_Directions:_ Determine which lines of the records include the word "left", and copy them.
___ Data extracts
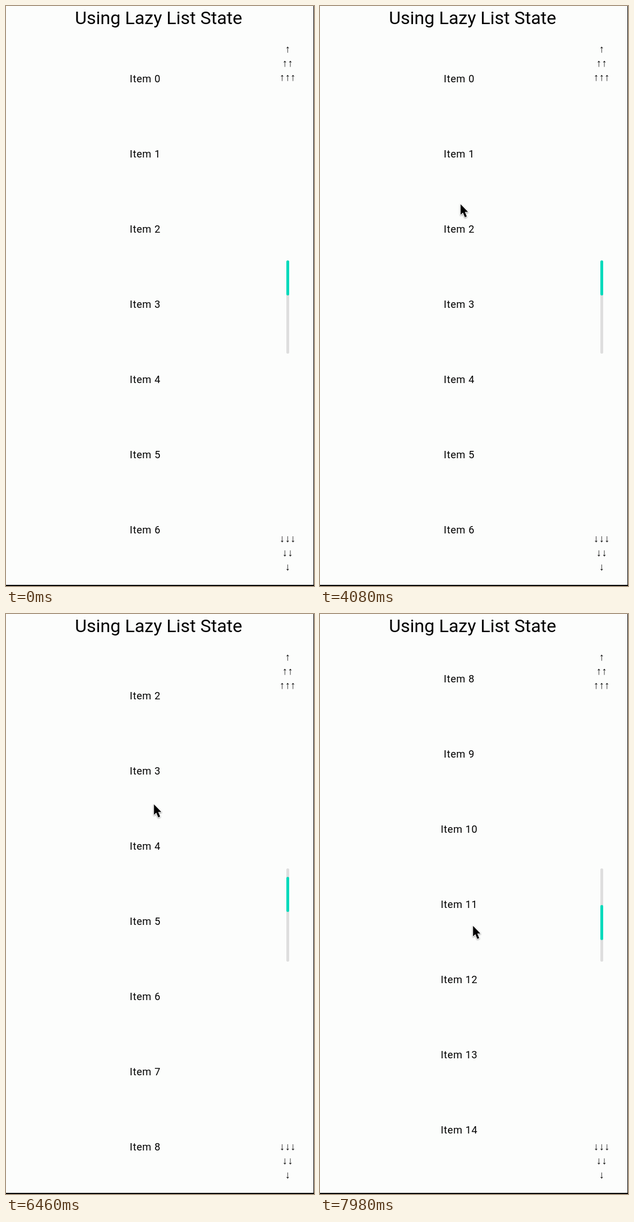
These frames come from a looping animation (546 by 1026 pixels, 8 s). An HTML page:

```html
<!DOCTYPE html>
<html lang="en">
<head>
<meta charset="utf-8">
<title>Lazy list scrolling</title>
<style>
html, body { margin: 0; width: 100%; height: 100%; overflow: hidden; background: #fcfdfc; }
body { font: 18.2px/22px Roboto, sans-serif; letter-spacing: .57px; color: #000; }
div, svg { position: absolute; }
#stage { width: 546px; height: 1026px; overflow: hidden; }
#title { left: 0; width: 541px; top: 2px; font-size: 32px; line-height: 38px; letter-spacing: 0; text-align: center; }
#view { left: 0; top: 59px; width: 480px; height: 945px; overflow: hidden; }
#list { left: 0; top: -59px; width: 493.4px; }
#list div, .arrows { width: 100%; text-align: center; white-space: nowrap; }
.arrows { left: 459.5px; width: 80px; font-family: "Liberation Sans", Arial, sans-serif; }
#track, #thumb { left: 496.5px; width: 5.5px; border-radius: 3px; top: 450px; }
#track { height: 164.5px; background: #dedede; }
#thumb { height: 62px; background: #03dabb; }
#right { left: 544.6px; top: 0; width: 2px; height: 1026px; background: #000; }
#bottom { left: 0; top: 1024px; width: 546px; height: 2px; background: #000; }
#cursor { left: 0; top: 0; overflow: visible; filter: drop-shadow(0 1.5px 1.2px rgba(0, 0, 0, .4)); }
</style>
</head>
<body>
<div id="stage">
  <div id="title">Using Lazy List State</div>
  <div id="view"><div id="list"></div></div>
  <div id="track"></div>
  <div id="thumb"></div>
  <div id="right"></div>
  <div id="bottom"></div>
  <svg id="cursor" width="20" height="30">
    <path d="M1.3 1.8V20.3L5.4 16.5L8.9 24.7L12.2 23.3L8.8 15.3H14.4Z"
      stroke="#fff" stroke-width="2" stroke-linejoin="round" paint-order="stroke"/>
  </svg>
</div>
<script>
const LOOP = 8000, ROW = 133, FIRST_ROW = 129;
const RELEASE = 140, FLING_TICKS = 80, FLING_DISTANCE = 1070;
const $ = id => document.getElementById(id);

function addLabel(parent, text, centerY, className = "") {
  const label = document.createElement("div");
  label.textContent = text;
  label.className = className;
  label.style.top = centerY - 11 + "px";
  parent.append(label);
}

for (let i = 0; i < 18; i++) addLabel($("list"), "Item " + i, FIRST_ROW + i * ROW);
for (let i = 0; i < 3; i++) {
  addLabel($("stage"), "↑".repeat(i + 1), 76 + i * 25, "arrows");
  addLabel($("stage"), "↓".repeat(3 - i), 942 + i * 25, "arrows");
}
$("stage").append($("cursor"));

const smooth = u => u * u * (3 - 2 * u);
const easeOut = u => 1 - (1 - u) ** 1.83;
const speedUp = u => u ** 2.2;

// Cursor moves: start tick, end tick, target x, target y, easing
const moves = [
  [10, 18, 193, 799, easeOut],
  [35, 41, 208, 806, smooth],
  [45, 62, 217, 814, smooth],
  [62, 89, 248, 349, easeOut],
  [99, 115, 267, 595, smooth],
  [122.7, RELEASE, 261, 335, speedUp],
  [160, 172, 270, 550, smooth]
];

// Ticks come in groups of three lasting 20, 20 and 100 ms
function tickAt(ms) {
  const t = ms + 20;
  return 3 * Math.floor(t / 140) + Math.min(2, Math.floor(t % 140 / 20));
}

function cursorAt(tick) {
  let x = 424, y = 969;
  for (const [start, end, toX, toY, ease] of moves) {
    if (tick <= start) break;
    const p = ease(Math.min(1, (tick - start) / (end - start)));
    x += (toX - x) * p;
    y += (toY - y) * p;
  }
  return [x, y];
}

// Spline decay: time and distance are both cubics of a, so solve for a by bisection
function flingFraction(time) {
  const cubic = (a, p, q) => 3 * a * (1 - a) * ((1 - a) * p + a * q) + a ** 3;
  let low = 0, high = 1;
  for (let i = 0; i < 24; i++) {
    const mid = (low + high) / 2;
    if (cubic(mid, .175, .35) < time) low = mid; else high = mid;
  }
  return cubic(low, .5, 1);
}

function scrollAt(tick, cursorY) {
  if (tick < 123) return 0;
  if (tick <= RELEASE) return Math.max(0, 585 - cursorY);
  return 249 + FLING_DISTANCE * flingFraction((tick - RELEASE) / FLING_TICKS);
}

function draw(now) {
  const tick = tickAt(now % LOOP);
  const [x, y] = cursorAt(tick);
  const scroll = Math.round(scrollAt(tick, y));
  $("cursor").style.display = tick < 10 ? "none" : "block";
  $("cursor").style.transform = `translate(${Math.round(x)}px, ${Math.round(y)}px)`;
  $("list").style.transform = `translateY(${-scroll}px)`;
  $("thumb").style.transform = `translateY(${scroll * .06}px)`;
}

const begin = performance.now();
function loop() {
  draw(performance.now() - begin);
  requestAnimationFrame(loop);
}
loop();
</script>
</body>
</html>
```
______
___ Data extracts
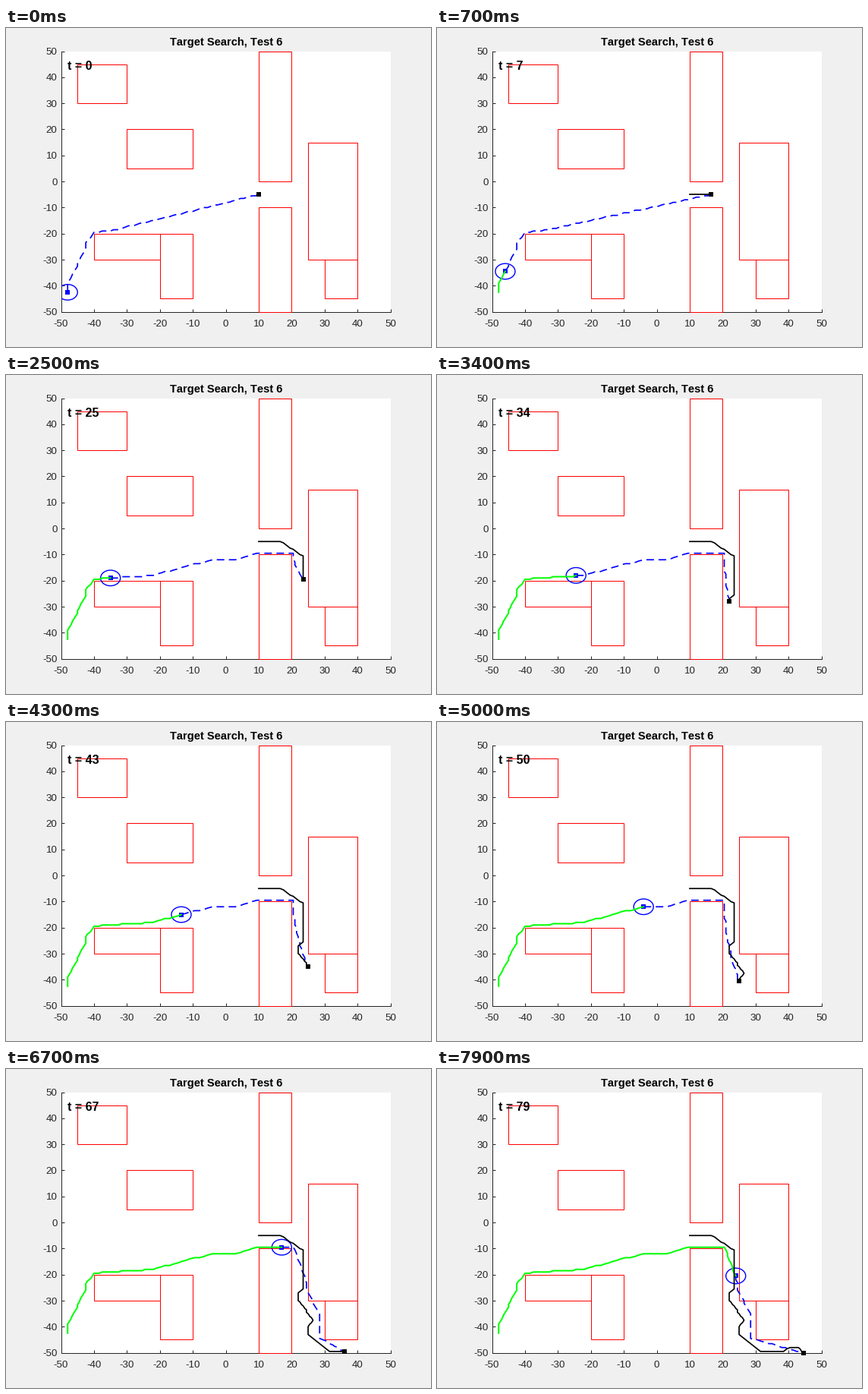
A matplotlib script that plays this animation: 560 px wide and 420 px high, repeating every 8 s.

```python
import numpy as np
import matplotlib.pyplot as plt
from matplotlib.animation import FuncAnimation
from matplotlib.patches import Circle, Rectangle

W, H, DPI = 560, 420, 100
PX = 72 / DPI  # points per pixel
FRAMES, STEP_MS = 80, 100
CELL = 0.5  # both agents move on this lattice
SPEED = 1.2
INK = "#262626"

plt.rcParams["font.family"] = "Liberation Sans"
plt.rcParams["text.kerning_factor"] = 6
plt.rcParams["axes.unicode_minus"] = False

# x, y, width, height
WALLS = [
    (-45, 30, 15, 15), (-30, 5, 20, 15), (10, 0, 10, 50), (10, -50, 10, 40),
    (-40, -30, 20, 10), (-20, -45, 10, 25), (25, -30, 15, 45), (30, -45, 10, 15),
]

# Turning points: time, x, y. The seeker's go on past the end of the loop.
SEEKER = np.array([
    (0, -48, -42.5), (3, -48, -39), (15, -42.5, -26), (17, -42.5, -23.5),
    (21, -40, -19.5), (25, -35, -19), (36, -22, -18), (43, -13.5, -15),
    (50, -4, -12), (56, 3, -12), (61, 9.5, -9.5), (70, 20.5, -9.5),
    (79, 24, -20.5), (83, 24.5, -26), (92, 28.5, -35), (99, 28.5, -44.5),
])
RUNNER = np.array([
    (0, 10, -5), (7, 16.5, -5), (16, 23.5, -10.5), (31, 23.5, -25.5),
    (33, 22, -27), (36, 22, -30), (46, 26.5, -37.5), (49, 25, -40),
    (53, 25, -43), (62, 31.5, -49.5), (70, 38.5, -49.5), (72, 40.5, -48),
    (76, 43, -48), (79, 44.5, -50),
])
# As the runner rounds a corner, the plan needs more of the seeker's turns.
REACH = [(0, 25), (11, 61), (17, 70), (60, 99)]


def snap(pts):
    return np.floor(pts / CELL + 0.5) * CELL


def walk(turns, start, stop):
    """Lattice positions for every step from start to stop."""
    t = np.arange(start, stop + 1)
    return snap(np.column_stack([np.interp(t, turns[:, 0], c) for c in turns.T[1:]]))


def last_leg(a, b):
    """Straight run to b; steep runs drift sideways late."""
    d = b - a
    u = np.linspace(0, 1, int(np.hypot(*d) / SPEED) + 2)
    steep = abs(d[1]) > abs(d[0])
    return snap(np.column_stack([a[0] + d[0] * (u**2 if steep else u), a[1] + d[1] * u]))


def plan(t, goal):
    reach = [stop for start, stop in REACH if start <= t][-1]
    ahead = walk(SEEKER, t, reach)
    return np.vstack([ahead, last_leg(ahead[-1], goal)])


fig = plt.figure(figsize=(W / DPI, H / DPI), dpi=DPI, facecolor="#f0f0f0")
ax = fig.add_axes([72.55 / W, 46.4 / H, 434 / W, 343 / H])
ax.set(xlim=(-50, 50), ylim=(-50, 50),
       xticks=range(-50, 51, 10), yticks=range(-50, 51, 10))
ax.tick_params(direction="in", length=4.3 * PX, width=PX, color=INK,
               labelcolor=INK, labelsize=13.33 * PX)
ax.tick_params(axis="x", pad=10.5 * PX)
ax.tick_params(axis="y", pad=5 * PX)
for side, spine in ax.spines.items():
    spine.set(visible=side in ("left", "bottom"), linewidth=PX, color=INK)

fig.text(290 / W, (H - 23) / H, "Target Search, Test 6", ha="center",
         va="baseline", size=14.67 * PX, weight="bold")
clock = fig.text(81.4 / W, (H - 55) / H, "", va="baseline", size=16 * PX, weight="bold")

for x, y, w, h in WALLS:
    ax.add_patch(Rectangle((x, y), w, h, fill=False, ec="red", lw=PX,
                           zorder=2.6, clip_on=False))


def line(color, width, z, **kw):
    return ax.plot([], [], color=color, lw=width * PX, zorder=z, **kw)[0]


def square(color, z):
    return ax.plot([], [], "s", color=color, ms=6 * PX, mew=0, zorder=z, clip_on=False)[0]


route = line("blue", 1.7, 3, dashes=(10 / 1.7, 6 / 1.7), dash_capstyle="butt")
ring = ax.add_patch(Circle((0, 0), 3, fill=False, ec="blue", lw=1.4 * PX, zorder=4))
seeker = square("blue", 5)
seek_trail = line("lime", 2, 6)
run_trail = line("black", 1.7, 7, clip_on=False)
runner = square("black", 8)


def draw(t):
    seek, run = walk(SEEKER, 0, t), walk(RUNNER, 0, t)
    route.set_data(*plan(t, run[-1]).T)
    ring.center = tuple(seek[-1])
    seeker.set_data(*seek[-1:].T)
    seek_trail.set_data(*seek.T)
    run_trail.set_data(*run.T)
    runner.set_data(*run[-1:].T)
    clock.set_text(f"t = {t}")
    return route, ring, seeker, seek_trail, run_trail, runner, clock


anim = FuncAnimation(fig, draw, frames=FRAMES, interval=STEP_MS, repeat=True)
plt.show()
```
______
___ Data extracts
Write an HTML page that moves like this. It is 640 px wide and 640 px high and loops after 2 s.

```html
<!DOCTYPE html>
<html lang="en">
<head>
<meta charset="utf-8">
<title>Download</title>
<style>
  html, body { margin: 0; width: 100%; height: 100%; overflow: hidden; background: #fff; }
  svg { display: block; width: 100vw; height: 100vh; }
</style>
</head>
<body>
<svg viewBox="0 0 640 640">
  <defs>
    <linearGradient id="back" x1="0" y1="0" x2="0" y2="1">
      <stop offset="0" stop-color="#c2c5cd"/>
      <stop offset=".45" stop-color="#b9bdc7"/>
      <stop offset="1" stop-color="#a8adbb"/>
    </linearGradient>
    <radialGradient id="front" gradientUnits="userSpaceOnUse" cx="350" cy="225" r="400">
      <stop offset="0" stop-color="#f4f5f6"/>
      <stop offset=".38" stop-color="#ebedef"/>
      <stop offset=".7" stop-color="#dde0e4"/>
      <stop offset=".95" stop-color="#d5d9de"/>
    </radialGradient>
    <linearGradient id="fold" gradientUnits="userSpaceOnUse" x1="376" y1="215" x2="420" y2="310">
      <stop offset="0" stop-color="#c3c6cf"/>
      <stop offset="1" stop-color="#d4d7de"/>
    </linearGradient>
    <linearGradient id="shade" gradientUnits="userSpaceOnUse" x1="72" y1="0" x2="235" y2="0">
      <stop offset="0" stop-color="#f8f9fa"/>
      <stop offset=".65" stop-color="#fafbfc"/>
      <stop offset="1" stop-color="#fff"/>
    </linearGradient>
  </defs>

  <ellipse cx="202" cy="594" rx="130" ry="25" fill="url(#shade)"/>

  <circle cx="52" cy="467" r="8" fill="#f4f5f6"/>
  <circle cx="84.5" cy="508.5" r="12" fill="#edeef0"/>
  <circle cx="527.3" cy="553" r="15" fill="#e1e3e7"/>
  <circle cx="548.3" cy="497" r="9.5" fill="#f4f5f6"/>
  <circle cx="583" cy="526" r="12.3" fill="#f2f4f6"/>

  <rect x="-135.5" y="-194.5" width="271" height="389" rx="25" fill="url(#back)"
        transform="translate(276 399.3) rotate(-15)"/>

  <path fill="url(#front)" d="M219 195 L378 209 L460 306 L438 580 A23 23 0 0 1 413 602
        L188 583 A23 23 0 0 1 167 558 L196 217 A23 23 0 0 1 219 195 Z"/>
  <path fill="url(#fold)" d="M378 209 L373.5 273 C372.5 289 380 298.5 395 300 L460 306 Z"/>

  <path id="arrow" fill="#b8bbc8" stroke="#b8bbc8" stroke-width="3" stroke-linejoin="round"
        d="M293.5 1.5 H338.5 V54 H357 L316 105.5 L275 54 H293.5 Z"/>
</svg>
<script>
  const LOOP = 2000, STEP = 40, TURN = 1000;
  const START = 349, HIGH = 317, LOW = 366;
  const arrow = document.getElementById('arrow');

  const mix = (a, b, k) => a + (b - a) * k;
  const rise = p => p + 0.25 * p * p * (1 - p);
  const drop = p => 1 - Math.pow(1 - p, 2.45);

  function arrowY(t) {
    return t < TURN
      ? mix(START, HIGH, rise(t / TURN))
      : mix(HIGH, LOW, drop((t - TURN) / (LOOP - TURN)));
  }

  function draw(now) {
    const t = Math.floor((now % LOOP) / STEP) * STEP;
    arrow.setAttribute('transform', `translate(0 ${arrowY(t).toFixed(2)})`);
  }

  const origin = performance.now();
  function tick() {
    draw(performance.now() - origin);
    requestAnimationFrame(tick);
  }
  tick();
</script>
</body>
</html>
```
______
_Task solution:_
#title { left: 0; width: 541px; top: 2px; font-size: 32px; line-height: 38px; letter-spacing: 0; text-align: center; }
#view { left: 0; top: 59px; width: 480px; height: 945px; overflow: hidden; }
#list { left: 0; top: -59px; width: 493.4px; }
.arrows { left: 459.5px; width: 80px; font-family: "Liberation Sans", Arial, sans-serif; }
#track, #thumb { left: 496.5px; width: 5.5px; border-radius: 3px; top: 450px; }
#right { left: 544.6px; top: 0; width: 2px; height: 1026px; background: #000; }
#bottom { left: 0; top: 1024px; width: 546px; height: 2px; background: #000; }
#cursor { left: 0; top: 0; overflow: visible; filter: drop-shadow(0 1.5px 1.2px rgba(0, 0, 0, .4)); }
    spine.set(visible=side in ("left", "bottom"), linewidth=PX, color=INK)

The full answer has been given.